The law also clearly covers bloggers posting on large sites run by someone else, because that person is the primary owner of the business, the posts are of general interest to the public, posts go up on a regular basis, and the blogging business is indeed at least one of the owner's businesses. Thus, the law of Washington State is complied with.

It may not be -- indeed is probably not -- what the lawmakers intended. I believe they intended to codify bloggers out of the party, leaving the MSM in control. But on black letter law, legislative intent doesn't get looked at; plain language controls. And the plain language is clear.
4.26.2007 5:42pm
Crunchy Frog:
Why restrict it to bloggers? Say I have a public-access TV show that I host a couple hours a week (yes, a quaint concept) purely as a hobby. It's definitely "media", but also definitely not a "business". Does that mean anything I might have to say would then also be considered an in-kind contribution?
4.26.2007 5:44pm
Adam B. (www):
Bloggers are exempt from this under the federal regs multiple ways. 11 CFR 100.73, the federal media exception, now states:
Any cost incurred in covering or carrying a news story, commentary, or editorial by any broadcasting station (including a cable television operator, programmer or producer), Web site, newspaper, magazine, or other periodical publication, including any Internet or electronic publication, is not a contribution unless the facility is owned or controlled by any political party, political committee, or candidate...

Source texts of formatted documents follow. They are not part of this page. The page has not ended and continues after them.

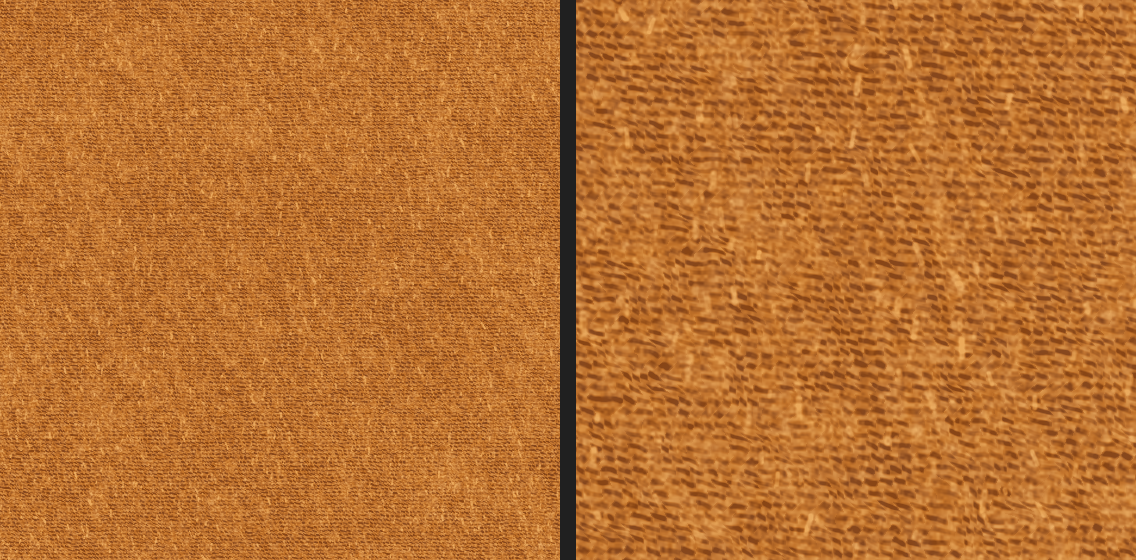
Left, the full canvas; right, a detail of the centre.
Give the GLSL for this texture, as a three.js fragment shader.

```glsl
// Ochre jersey knit: fine rows of slanted dark stitch gaps under a fuzzy nap,
// scattered with small pale slubs. Steep diagonal streaks of value noise soften
// the rows and gather the slubs; one tone value is then mapped to a colour ramp.

varying vec2 vUv;

const vec3 SHADOW_BROWN = vec3(0.53, 0.275, 0.10);
const vec3 OCHRE = vec3(0.755, 0.452, 0.18);
const vec3 PALE_GOLD = vec3(0.92, 0.67, 0.37);
const vec2 STITCHES = vec2(118.0, 146.0);
const vec2 LONG_SLUB_CELLS = vec2(46.0, 36.0);
const vec2 SHORT_SLUB_CELLS = vec2(64.0, 52.0);

float hash(vec2 p) {
  return fract(sin(dot(p, vec2(127.1, 311.7))) * 43758.5);
}

float noise(vec2 p) {
  vec2 cell = floor(p);
  vec2 f = fract(p);
  f = f * f * (3.0 - 2.0 * f);
  float low = mix(hash(cell), hash(cell + vec2(1.0, 0.0)), f.x);
  float high = mix(hash(cell + vec2(0.0, 1.0)), hash(cell + vec2(1.0, 1.0)), f.x);
  return mix(low, high, f.y);
}

// Soft bands leaning from upper left to lower right.
float diagonalStreaks(vec2 uv) {
  float across = uv.x + 0.3 * uv.y;
  float narrow = noise(vec2(across * 62.0, uv.y * 20.0));
  float wide = noise(vec2(across * 24.0, uv.y * 8.0) + 31.0);
  return 0.65 * narrow + 0.35 * wide;
}

// Darkness of the gaps between stitches, 0 on yarn and 1 in a gap.
float stitchGaps(vec2 uv, vec2 count) {
  vec2 p = uv * count;
  p.y += 0.7 * (noise(uv * vec2(14.0, 20.0)) - 0.5);
  p.y += 0.3 * (noise(uv * vec2(130.0, 90.0) + 61.0) - 0.5);
  p.x += 1.8 * (noise(uv * vec2(50.0, 70.0) + 7.0) - 0.5);
  float row = floor(p.y);
  p.x += 0.5 * mod(row, 2.0) + 0.5 * hash(vec2(row, 3.0));
  float along = fract(p.x) - 0.5;
  float height = fract(p.y) - 0.5 + 0.4 * along;
  float line = 1.0 - smoothstep(0.08, 0.34, abs(height));
  float dash = 1.0 - smoothstep(0.3, 0.5, abs(along));
  float strength = 0.45 + 0.55 * hash(vec2(floor(p.x), row));
  return line * mix(0.45, 1.0, dash) * strength;
}

// Soft capsule of half length reach along a unit direction.
float capsule(vec2 p, vec2 direction, float reach, float radius) {
  float t = clamp(dot(p, direction), -reach, reach);
  float d = length(p - direction * t);
  return 1.0 - smoothstep(radius * 0.25, radius, d);
}

// Pale upright slubs, one candidate in each jittered cell.
float slubs(vec2 uv, vec2 count, float longest, float seed) {
  vec2 home = floor(uv * count);
  float cover = 0.0;
  for (int y = -1; y <= 1; y++) {
    for (int x = -1; x <= 1; x++) {
      vec2 cell = home + vec2(float(x), float(y));
      vec2 key = cell + seed;
      vec2 jitter = vec2(hash(key), hash(key + 19.3));
      vec2 center = (cell + jitter) / count;
      float lean = mix(-0.35, 0.6, hash(key + 41.7));
      float reach = mix(0.001, longest, hash(key + 67.1));
      float radius = mix(0.0019, 0.0034, hash(key + 83.9));
      float gathered = diagonalStreaks(center) - 0.5;
      float present = step(hash(key + 101.3), 0.6 + 0.9 * gathered);
      float brightness = mix(0.35, 1.0, hash(key + 127.9));
      vec2 direction = vec2(-sin(lean), cos(lean));
      float slub = capsule(uv - center, direction, reach, radius);
      cover = max(cover, slub * present * brightness);
    }
  }
  return cover;
}

vec3 yarnColor(float tone) {
  vec3 dark = mix(SHADOW_BROWN, OCHRE, clamp(tone * 2.0, 0.0, 1.0));
  return mix(dark, PALE_GOLD, clamp(tone * 2.0 - 1.0, 0.0, 1.0));
}

void main() {
  vec2 uv = vUv;
  float streak = diagonalStreaks(uv);
  float blotch = noise(uv * 5.0 + 11.0);
  float tuft = noise(vec2(uv.x + 0.2 * uv.y, uv.y) * vec2(150.0, 75.0) + 23.0);
  float fuzz = noise(uv * vec2(260.0, 210.0) + 5.0);
  float grain = noise(uv * 470.0 + 53.0);
  float longSlub = slubs(uv, LONG_SLUB_CELLS, 0.006, 0.0);
  float shortSlub = slubs(uv, SHORT_SLUB_CELLS, 0.0025, 211.0);
  float slub = max(longSlub, 0.65 * shortSlub);

  // Nap, tufts and slubs hide part of the stitch gaps.
  float gaps = stitchGaps(uv, STITCHES);
  gaps *= 1.0 - 0.35 * smoothstep(0.45, 0.8, streak);
  gaps *= 1.0 - 0.5 * smoothstep(0.55, 0.85, tuft);
  gaps *= 1.0 - 0.85 * slub;

  float tone = 0.60 - 0.68 * gaps;
  tone += 0.10 * (streak - 0.5) + 0.06 * (blotch - 0.5);
  tone += 0.12 * (tuft - 0.5) + 0.30 * (fuzz - 0.5) + 0.42 * (grain - 0.5);
  tone += 0.34 * slub;

  // Loose fibres are slightly greyer than the packed yarn.
  float dusty = noise(uv * 190.0 + 90.0) - 0.5;
  vec3 color = yarnColor(tone) + dusty * vec3(-0.01, 0.015, 0.05);
  gl_FragColor = vec4(color, 1.0);
}
```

Moreover, there's a massive "volunteer exception" which protections all sorts of uncompensated individual and group activity. Here's a good resource.

I have no idea if Washington law also has an "volunteer activity" exemption.
4.26.2007 6:24pm
Hans Bader (mail):
The danger of this happening to bloggers in Washington State is very real, given the political climate.

Recall that the Seattle Post-Intelligencer applauded the attempt to use the state campaign-finance regulations to shut down opposition by the talk-show hosts to higher taxes.
4.27.2007 10:44am